dc.description.abstract (cont.) Systematic causal analyses are conducted to explore the essential reasons for the distorted policy impacts on industrial evolution. The results indicate the regionalism and departmentalism in China's government system led to the fragmentation, and the "regulatory capture" between the government and state-owned enterprises is the major reason for the oligopoly of joint ventures and the industry-wide lack of active capability development. The uniqueness of the strong governmental ownership in the market players in the Chinese automotive industry determined the failure of the application of infant industry theory. A further cross-country comparative analysis also supports these major findings. A few policy recommendations, including ownership reform of state-owned enterprises, centralization of industrial management and etc., are proposed at the end of the thesis. en_US
dc.description.statementofresponsibility by Jianxi Luo. en_US
dc.format.extent 110 leaves en_US
dc.language.iso eng en_US
dc.publisher Massachusetts Institute of Technology en_US
dc.rights M.I.T. theses are protected by copyright. They may be viewed from this source for any purpose, but reproduction or distribution in any format is prohibited without written permission. See provided URL for inquiries about permission. en_US
dc.subject Technology and Policy Program. en_US
dc.title The impact of government policies on industrial evolution : the case of China's automotive industry en_US
dc.type Thesis en_US S.M. en_US
dc.contributor.department Massachusetts Institute of Technology. Technology and Policy Program. en_US
dc.identifier.oclc 154715433 en_US

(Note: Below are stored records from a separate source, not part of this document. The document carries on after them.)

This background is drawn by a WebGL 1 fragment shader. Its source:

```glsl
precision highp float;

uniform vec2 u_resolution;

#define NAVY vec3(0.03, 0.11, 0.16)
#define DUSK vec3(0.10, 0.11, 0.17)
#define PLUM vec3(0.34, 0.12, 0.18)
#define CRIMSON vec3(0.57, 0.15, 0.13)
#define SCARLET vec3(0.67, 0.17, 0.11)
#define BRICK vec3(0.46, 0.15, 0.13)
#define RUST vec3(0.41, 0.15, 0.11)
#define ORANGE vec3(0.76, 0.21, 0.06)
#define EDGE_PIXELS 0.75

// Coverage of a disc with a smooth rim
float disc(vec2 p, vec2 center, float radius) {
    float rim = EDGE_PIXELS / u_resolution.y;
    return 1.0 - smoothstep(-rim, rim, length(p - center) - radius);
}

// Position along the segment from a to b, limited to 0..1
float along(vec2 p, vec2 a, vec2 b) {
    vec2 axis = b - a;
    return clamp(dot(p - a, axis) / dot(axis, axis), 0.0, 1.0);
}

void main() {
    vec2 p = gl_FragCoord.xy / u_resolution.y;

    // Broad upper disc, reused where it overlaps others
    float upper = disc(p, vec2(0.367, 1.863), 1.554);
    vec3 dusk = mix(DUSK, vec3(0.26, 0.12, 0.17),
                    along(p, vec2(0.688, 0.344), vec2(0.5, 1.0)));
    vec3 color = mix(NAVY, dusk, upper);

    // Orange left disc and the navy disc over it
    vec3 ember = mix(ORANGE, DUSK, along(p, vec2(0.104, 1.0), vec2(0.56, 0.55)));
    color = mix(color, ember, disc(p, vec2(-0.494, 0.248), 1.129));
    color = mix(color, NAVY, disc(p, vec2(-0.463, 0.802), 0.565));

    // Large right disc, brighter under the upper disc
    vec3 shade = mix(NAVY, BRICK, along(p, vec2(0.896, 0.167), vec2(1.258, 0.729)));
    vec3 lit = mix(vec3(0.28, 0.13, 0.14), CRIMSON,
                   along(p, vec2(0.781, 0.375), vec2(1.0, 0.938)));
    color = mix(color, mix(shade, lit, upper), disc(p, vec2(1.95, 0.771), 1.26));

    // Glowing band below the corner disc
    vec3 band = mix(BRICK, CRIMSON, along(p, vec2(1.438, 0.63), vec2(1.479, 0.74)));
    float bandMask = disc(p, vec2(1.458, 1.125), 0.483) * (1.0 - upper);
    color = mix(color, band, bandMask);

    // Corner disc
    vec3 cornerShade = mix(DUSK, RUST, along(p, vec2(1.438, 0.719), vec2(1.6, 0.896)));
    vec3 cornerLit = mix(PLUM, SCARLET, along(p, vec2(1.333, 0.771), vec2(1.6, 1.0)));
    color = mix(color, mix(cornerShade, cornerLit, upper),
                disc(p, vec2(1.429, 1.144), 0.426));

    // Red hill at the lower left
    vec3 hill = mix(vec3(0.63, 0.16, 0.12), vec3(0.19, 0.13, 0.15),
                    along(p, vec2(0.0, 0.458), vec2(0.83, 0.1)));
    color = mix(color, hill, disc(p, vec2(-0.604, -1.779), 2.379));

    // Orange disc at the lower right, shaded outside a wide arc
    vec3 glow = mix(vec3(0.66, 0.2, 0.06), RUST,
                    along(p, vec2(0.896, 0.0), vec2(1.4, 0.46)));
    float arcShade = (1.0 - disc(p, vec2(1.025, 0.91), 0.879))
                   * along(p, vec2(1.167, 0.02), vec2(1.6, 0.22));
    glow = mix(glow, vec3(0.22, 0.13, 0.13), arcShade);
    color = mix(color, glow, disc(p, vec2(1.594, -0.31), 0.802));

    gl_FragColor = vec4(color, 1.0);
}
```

Files in this item

Name Size Format Description
154715433-MIT.pdf 951.4Kb PDF Full printable version

This item appears in the following Collection(s)

Show simple item record